*** Opening of Supplied material ***
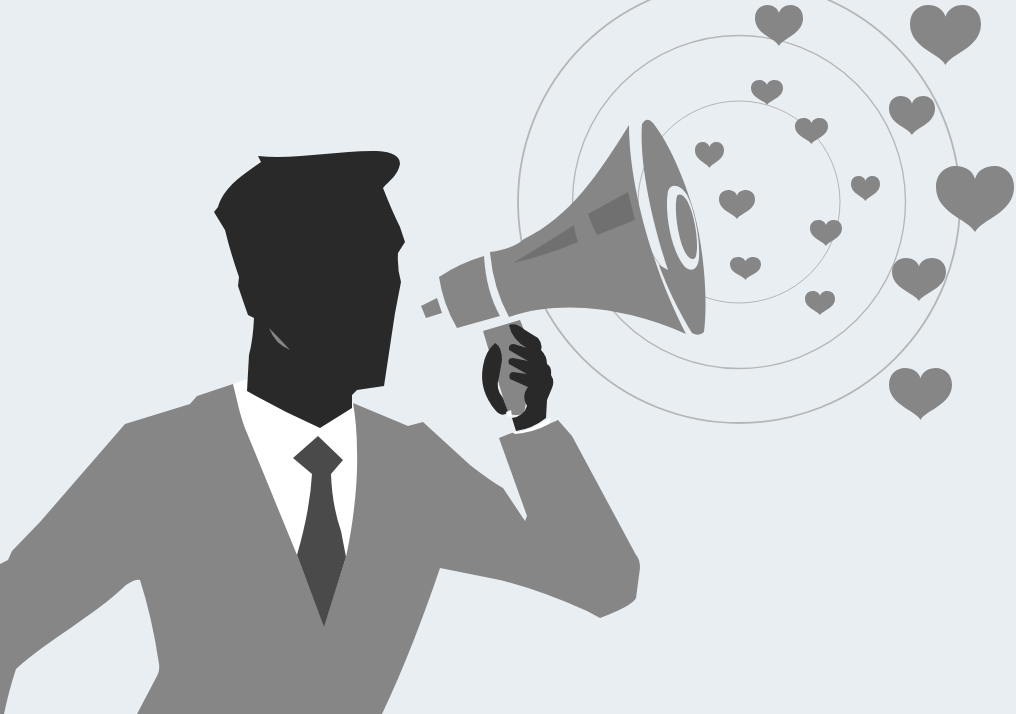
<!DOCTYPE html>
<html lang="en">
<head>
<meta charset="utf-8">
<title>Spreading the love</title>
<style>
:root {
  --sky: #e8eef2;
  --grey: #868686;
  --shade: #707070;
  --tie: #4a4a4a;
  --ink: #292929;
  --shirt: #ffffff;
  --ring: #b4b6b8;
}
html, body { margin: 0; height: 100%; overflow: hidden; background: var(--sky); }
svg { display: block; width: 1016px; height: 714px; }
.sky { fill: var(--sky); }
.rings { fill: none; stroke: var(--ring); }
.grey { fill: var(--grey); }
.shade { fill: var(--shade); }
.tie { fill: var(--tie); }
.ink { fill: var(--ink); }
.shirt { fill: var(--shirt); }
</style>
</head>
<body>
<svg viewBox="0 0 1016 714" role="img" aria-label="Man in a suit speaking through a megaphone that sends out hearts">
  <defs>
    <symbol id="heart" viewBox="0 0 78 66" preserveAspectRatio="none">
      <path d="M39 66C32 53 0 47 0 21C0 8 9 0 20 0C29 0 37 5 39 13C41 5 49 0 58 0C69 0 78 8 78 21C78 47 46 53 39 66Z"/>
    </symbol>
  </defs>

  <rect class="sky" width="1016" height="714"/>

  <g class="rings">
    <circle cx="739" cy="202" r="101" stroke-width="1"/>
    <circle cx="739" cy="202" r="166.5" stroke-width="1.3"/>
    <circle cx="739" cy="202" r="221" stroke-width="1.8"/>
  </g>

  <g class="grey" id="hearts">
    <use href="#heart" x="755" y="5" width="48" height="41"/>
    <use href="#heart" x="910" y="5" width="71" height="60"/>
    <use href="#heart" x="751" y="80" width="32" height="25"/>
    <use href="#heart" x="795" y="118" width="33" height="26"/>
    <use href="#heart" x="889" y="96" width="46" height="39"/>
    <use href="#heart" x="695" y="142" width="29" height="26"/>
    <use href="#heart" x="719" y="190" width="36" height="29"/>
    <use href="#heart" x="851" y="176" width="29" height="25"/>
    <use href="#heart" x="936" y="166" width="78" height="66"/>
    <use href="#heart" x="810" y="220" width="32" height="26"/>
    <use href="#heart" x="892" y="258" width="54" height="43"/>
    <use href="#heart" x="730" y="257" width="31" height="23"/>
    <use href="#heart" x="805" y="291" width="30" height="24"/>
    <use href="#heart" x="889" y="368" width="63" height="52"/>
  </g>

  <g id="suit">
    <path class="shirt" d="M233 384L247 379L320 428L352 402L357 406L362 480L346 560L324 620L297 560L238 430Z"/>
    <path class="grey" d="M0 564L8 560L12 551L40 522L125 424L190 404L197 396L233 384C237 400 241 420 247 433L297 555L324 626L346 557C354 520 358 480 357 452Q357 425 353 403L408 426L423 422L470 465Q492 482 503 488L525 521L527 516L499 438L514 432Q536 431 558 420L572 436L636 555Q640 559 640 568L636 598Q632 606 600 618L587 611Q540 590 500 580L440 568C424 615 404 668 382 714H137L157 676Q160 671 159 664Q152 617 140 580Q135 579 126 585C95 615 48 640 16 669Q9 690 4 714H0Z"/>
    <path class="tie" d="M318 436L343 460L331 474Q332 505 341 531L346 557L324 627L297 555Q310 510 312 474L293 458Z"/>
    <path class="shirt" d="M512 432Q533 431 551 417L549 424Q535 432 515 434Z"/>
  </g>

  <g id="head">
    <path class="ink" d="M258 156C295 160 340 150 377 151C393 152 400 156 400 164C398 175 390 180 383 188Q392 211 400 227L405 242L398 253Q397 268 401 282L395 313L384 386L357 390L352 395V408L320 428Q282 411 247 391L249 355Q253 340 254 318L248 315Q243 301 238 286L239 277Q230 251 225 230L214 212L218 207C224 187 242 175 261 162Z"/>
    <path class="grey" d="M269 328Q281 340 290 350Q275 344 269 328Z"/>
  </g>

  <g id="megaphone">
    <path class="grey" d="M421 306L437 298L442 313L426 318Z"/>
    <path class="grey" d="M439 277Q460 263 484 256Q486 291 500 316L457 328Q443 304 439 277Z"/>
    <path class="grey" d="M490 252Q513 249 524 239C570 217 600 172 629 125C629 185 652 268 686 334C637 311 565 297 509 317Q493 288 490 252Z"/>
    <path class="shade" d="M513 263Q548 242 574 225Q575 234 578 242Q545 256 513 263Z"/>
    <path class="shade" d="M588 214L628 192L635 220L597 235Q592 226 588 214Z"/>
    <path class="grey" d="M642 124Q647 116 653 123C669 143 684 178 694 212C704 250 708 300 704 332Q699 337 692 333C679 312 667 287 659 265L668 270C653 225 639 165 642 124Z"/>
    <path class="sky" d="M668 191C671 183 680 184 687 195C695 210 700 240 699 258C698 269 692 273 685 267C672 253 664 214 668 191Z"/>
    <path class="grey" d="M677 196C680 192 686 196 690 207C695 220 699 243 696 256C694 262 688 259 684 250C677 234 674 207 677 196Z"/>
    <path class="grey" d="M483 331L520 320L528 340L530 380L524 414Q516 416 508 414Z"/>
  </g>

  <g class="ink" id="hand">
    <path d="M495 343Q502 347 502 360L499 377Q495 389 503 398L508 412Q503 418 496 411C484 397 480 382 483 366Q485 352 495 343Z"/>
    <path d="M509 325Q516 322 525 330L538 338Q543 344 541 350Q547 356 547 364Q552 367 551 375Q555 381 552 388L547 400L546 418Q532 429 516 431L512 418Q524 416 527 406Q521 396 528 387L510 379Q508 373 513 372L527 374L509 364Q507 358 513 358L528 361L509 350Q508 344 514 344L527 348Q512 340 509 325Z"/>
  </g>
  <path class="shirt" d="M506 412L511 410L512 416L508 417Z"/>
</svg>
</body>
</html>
*** Close of Supplied material ***
> **Problem description**:
Would you write each entry out again exactly, omitting the images?

> **Expected answer**:
<!DOCTYPE html>
<html lang="en">
<head>
<meta charset="utf-8">
<title>Spreading the love</title>
<style>
:root {
  --sky: #e8eef2;
  --grey: #868686;
  --shade: #707070;
  --tie: #4a4a4a;
  --ink: #292929;
  --shirt: #ffffff;
  --ring: #b4b6b8;
}
html, body { margin: 0; height: 100%; overflow: hidden; background: var(--sky); }
svg { display: block; width: 1016px; height: 714px; }
.sky { fill: var(--sky); }
.rings { fill: none; stroke: var(--ring); }
.grey { fill: var(--grey); }
.shade { fill: var(--shade); }
.tie { fill: var(--tie); }
.ink { fill: var(--ink); }
.shirt { fill: var(--shirt); }
</style>
</head>
<body>
<svg viewBox="0 0 1016 714" role="img" aria-label="Man in a suit speaking through a megaphone that sends out hearts">
  <defs>
    <symbol id="heart" viewBox="0 0 78 66" preserveAspectRatio="none">
      <path d="M39 66C32 53 0 47 0 21C0 8 9 0 20 0C29 0 37 5 39 13C41 5 49 0 58 0C69 0 78 8 78 21C78 47 46 53 39 66Z"/>
    </symbol>
  </defs>

  <rect class="sky" width="1016" height="714"/>

  <g class="rings">
    <circle cx="739" cy="202" r="101" stroke-width="1"/>
    <circle cx="739" cy="202" r="166.5" stroke-width="1.3"/>
    <circle cx="739" cy="202" r="221" stroke-width="1.8"/>
  </g>

  <g class="grey" id="hearts">
    <use href="#heart" x="755" y="5" width="48" height="41"/>
    <use href="#heart" x="910" y="5" width="71" height="60"/>
    <use href="#heart" x="751" y="80" width="32" height="25"/>
    <use href="#heart" x="795" y="118" width="33" height="26"/>
    <use href="#heart" x="889" y="96" width="46" height="39"/>
    <use href="#heart" x="695" y="142" width="29" height="26"/>
    <use href="#heart" x="719" y="190" width="36" height="29"/>
    <use href="#heart" x="851" y="176" width="29" height="25"/>
    <use href="#heart" x="936" y="166" width="78" height="66"/>
    <use href="#heart" x="810" y="220" width="32" height="26"/>
    <use href="#heart" x="892" y="258" width="54" height="43"/>
    <use href="#heart" x="730" y="257" width="31" height="23"/>
    <use href="#heart" x="805" y="291" width="30" height="24"/>
    <use href="#heart" x="889" y="368" width="63" height="52"/>
  </g>

  <g id="suit">
    <path class="shirt" d="M233 384L247 379L320 428L352 402L357 406L362 480L346 560L324 620L297 560L238 430Z"/>
    <path class="grey" d="M0 564L8 560L12 551L40 522L125 424L190 404L197 396L233 384C237 400 241 420 247 433L297 555L324 626L346 557C354 520 358 480 357 452Q357 425 353 403L408 426L423 422L470 465Q492 482 503 488L525 521L527 516L499 438L514 432Q536 431 558 420L572 436L636 555Q640 559 640 568L636 598Q632 606 600 618L587 611Q540 590 500 580L440 568C424 615 404 668 382 714H137L157 676Q160 671 159 664Q152 617 140 580Q135 579 126 585C95 615 48 640 16 669Q9 690 4 714H0Z"/>
    <path class="tie" d="M318 436L343 460L331 474Q332 505 341 531L346 557L324 627L297 555Q310 510 312 474L293 458Z"/>
    <path class="shirt" d="M512 432Q533 431 551 417L549 424Q535 432 515 434Z"/>
  </g>

  <g id="head">
    <path class="ink" d="M258 156C295 160 340 150 377 151C393 152 400 156 400 164C398 175 390 180 383 188Q392 211 400 227L405 242L398 253Q397 268 401 282L395 313L384 386L357 390L352 395V408L320 428Q282 411 247 391L249 355Q253 340 254 318L248 315Q243 301 238 286L239 277Q230 251 225 230L214 212L218 207C224 187 242 175 261 162Z"/>
    <path class="grey" d="M269 328Q281 340 290 350Q275 344 269 328Z"/>
  </g>

  <g id="megaphone">
    <path class="grey" d="M421 306L437 298L442 313L426 318Z"/>
    <path class="grey" d="M439 277Q460 263 484 256Q486 291 500 316L457 328Q443 304 439 277Z"/>
    <path class="grey" d="M490 252Q513 249 524 239C570 217 600 172 629 125C629 185 652 268 686 334C637 311 565 297 509 317Q493 288 490 252Z"/>
    <path class="shade" d="M513 263Q548 242 574 225Q575 234 578 242Q545 256 513 263Z"/>
    <path class="shade" d="M588 214L628 192L635 220L597 235Q592 226 588 214Z"/>
    <path class="grey" d="M642 124Q647 116 653 123C669 143 684 178 694 212C704 250 708 300 704 332Q699 337 692 333C679 312 667 287 659 265L668 270C653 225 639 165 642 124Z"/>
    <path class="sky" d="M668 191C671 183 680 184 687 195C695 210 700 240 699 258C698 269 692 273 685 267C672 253 664 214 668 191Z"/>
    <path class="grey" d="M677 196C680 192 686 196 690 207C695 220 699 243 696 256C694 262 688 259 684 250C677 234 674 207 677 196Z"/>
    <path class="grey" d="M483 331L520 320L528 340L530 380L524 414Q516 416 508 414Z"/>
  </g>

  <g class="ink" id="hand">
    <path d="M495 343Q502 347 502 360L499 377Q495 389 503 398L508 412Q503 418 496 411C484 397 480 382 483 366Q485 352 495 343Z"/>
    <path d="M509 325Q516 322 525 330L538 338Q543 344 541 350Q547 356 547 364Q552 367 551 375Q555 381 552 388L547 400L546 418Q532 429 516 431L512 418Q524 416 527 406Q521 396 528 387L510 379Q508 373 513 372L527 374L509 364Q507 358 513 358L528 361L509 350Q508 344 514 344L527 348Q512 340 509 325Z"/>
  </g>
  <path class="shirt" d="M506 412L511 410L512 416L508 417Z"/>
</svg>
</body>
</html>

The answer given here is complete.